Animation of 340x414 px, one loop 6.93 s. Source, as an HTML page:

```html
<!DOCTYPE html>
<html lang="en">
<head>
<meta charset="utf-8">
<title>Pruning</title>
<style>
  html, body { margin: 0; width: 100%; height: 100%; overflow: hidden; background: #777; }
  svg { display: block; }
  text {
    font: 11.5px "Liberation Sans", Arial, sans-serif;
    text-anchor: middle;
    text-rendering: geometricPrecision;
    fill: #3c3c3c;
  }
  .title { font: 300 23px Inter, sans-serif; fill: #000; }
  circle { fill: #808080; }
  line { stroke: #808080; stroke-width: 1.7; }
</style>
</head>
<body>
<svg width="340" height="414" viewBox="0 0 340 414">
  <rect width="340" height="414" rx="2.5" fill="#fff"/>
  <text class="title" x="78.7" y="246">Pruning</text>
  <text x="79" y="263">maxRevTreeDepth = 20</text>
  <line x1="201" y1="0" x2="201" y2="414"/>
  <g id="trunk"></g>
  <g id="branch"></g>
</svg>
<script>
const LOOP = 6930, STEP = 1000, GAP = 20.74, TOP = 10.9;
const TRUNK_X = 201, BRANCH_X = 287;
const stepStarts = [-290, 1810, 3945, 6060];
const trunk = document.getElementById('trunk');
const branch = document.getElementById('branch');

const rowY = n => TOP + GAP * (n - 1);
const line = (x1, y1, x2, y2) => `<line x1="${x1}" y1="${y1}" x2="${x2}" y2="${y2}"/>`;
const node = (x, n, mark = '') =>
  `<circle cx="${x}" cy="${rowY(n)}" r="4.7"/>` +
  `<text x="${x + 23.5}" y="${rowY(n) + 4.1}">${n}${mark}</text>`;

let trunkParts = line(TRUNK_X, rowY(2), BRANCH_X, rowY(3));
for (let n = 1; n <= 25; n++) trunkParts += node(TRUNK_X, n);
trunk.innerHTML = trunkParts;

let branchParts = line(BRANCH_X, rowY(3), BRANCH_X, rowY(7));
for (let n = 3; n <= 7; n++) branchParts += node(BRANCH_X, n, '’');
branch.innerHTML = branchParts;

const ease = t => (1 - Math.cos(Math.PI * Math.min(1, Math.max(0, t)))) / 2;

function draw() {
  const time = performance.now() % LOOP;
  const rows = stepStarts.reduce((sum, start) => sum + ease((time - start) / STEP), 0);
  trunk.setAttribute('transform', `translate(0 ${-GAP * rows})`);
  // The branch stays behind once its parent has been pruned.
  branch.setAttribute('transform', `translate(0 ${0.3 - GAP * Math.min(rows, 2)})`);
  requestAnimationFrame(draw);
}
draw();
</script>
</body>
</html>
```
○ ○ ○ ○
## Task objective
Each record above needs to be given again exactly as written.

## Finished task
Animation of 340x414 px, one loop 6.93 s. Source, as an HTML page:

```html
<!DOCTYPE html>
<html lang="en">
<head>
<meta charset="utf-8">
<title>Pruning</title>
<style>
  html, body { margin: 0; width: 100%; height: 100%; overflow: hidden; background: #777; }
  svg { display: block; }
  text {
    font: 11.5px "Liberation Sans", Arial, sans-serif;
    text-anchor: middle;
    text-rendering: geometricPrecision;
    fill: #3c3c3c;
  }
  .title { font: 300 23px Inter, sans-serif; fill: #000; }
  circle { fill: #808080; }
  line { stroke: #808080; stroke-width: 1.7; }
</style>
</head>
<body>
<svg width="340" height="414" viewBox="0 0 340 414">
  <rect width="340" height="414" rx="2.5" fill="#fff"/>
  <text class="title" x="78.7" y="246">Pruning</text>
  <text x="79" y="263">maxRevTreeDepth = 20</text>
  <line x1="201" y1="0" x2="201" y2="414"/>
  <g id="trunk"></g>
  <g id="branch"></g>
</svg>
<script>
const LOOP = 6930, STEP = 1000, GAP = 20.74, TOP = 10.9;
const TRUNK_X = 201, BRANCH_X = 287;
const stepStarts = [-290, 1810, 3945, 6060];
const trunk = document.getElementById('trunk');
const branch = document.getElementById('branch');

const rowY = n => TOP + GAP * (n - 1);
const line = (x1, y1, x2, y2) => `<line x1="${x1}" y1="${y1}" x2="${x2}" y2="${y2}"/>`;
const node = (x, n, mark = '') =>
  `<circle cx="${x}" cy="${rowY(n)}" r="4.7"/>` +
  `<text x="${x + 23.5}" y="${rowY(n) + 4.1}">${n}${mark}</text>`;

let trunkParts = line(TRUNK_X, rowY(2), BRANCH_X, rowY(3));
for (let n = 1; n <= 25; n++) trunkParts += node(TRUNK_X, n);
trunk.innerHTML = trunkParts;

let branchParts = line(BRANCH_X, rowY(3), BRANCH_X, rowY(7));
for (let n = 3; n <= 7; n++) branchParts += node(BRANCH_X, n, '’');
branch.innerHTML = branchParts;

const ease = t => (1 - Math.cos(Math.PI * Math.min(1, Math.max(0, t)))) / 2;

function draw() {
  const time = performance.now() % LOOP;
  const rows = stepStarts.reduce((sum, start) => sum + ease((time - start) / STEP), 0);
  trunk.setAttribute('transform', `translate(0 ${-GAP * rows})`);
  // The branch stays behind once its parent has been pruned.
  branch.setAttribute('transform', `translate(0 ${0.3 - GAP * Math.min(rows, 2)})`);
  requestAnimationFrame(draw);
}
draw();
</script>
</body>
</html>
```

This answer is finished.